Especially galling is if the Conaway bill became law, it would no next to nothing to deal with the crisis our soybean farmers are currently experiencing. The minimum a Farm Futures reporter can do in honestly to inform farmer readers that reality does exist is to use quotation marks around the words “farm bill” until after the November elections.
Returning to Erikson’s Cycle of Life, my relevant observation at age 70 involves my perspective at the last stage of life. Erikson says when you are my age, you look back on life pleased (or at least not troubled) by the life you have led. Or you look back frustrated and in anger at what you have failed to accomplish. If surviving cancer three times has taught me anything, it has taught to look back, cherish, and think of future generations.
My children’s life is no different from other hard-working Americans. Yes, there is a significant divide between farm communities where so few live and urban and suburban communities where so many live. Even so, my daughter the nurse and a soybean farmer have a lot in common. They have a family to care for. They must rely upon a public education system that can prepare their children for the future. They must meet a budget and make ends meet.
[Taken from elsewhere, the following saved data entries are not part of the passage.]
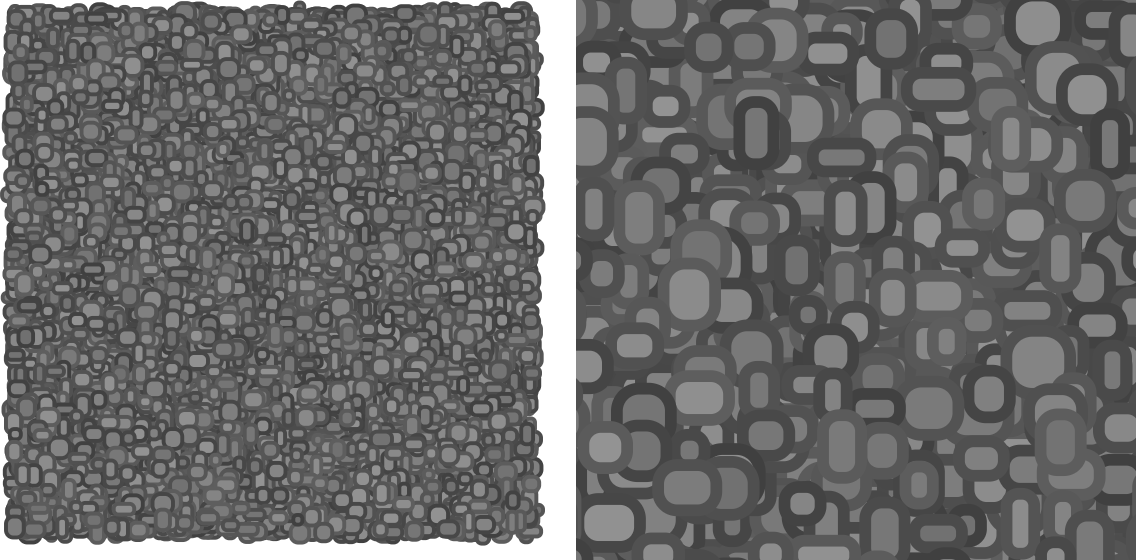
Left: the whole. Right: its middle third, enlarged.
Reproduce this texture procedurally as a Shadertoy shader.

```glsl
// A dense heap of grey pebbles with dark rims on a white ground.
// Jittered grid layers are painted bottom to top, each pebble being a
// rounded box whose distance field gives both the fill and the rim.
#define CELLS 31
#define CELL_SIZE 0.030
#define LAYERS 8
#define HEAP_CORNER vec2(0.0225, 0.0475)
#define HALF_SIZE_MIN 0.0045
#define HALF_SIZE_MAX 0.0155
#define RIM_WIDTH 0.0070
#define ROUNDNESS 0.78
#define RIM_GREY vec2(0.25, 0.37)
#define FILL_GREY vec2(0.44, 0.575)

// Integer hash: three random values in 0..1 per cell and layer
vec3 hash3(ivec3 seed) {
    uvec3 v = uvec3(seed) * 1664525u + 1013904223u;
    v.x += v.y * v.z; v.y += v.z * v.x; v.z += v.x * v.y;
    v ^= v >> 16u;
    v.x += v.y * v.z; v.y += v.z * v.x; v.z += v.x * v.y;
    return vec3(v >> 8u) / 16777216.0;
}

float roundedBox(vec2 p, vec2 halfSize, float radius) {
    vec2 q = abs(p) - halfSize + radius;
    return length(max(q, 0.0)) + min(max(q.x, q.y), 0.0) - radius;
}

float coverage(float dist, float pixel) {
    return clamp(0.5 - dist / pixel, 0.0, 1.0);
}

// Paints one pebble over the grey already there
float paintPebble(float grey, vec2 p, ivec2 cell, int layer, float pixel) {
    vec3 place = hash3(ivec3(cell, layer));
    vec3 look = hash3(ivec3(cell, layer + 64));
    vec2 center = (vec2(cell) + place.xy) * CELL_SIZE;
    vec2 halfSize = mix(vec2(HALF_SIZE_MIN), vec2(HALF_SIZE_MAX),
                        vec2(place.z, look.x));
    float radius = ROUNDNESS * min(halfSize.x, halfSize.y);
    float dist = roundedBox(p - center, halfSize, radius);

    float rim = mix(RIM_GREY.x, RIM_GREY.y, look.y);
    float fill = mix(FILL_GREY.x, FILL_GREY.y, look.z);
    float pebble = mix(rim, fill, coverage(dist, pixel));
    return mix(grey, pebble, coverage(dist - RIM_WIDTH, pixel));
}

void mainImage(out vec4 fragColor, in vec2 fragCoord) {
    float pixel = 1.0 / min(iResolution.x, iResolution.y);
    vec2 p = fragCoord / iResolution.xy - HEAP_CORNER;
    ivec2 home = ivec2(floor(p / CELL_SIZE));
    float grey = 1.0;

    // Layers in order; the scan direction alternates to avoid a bias
    for (int layer = 0; layer < LAYERS; layer++) {
        int turn = 1 - 2 * (layer % 2);
        for (int j = -1; j <= 1; j++)
        for (int i = -1; i <= 1; i++) {
            ivec2 cell = home + ivec2(i, j) * turn;
            bool inHeap = all(greaterThanEqual(cell, ivec2(0)))
                       && all(lessThan(cell, ivec2(CELLS)));
            if (inHeap) grey = paintPebble(grey, p, cell, layer, pixel);
        }
    }
    fragColor = vec4(vec3(grey), 1.0);
}
```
If, for the past forty years, the federal government simply helped soybean farmers by not disrupting world markets, the federal government would have given them the relief now they so badly need.
Let me repeat this so often stated complaint. Our country is badly divided. People hate each other because of whom they voted for President, their religion, their view on the Second Amendment or most significantly because they routed for Duke as opposed UNC. I understand America’s future must embrace our farmers in the same way I embrace my children and my granddaughter. Our farmers and the land they till should be embraced!
–Joel Solkoff, author The Politics of Food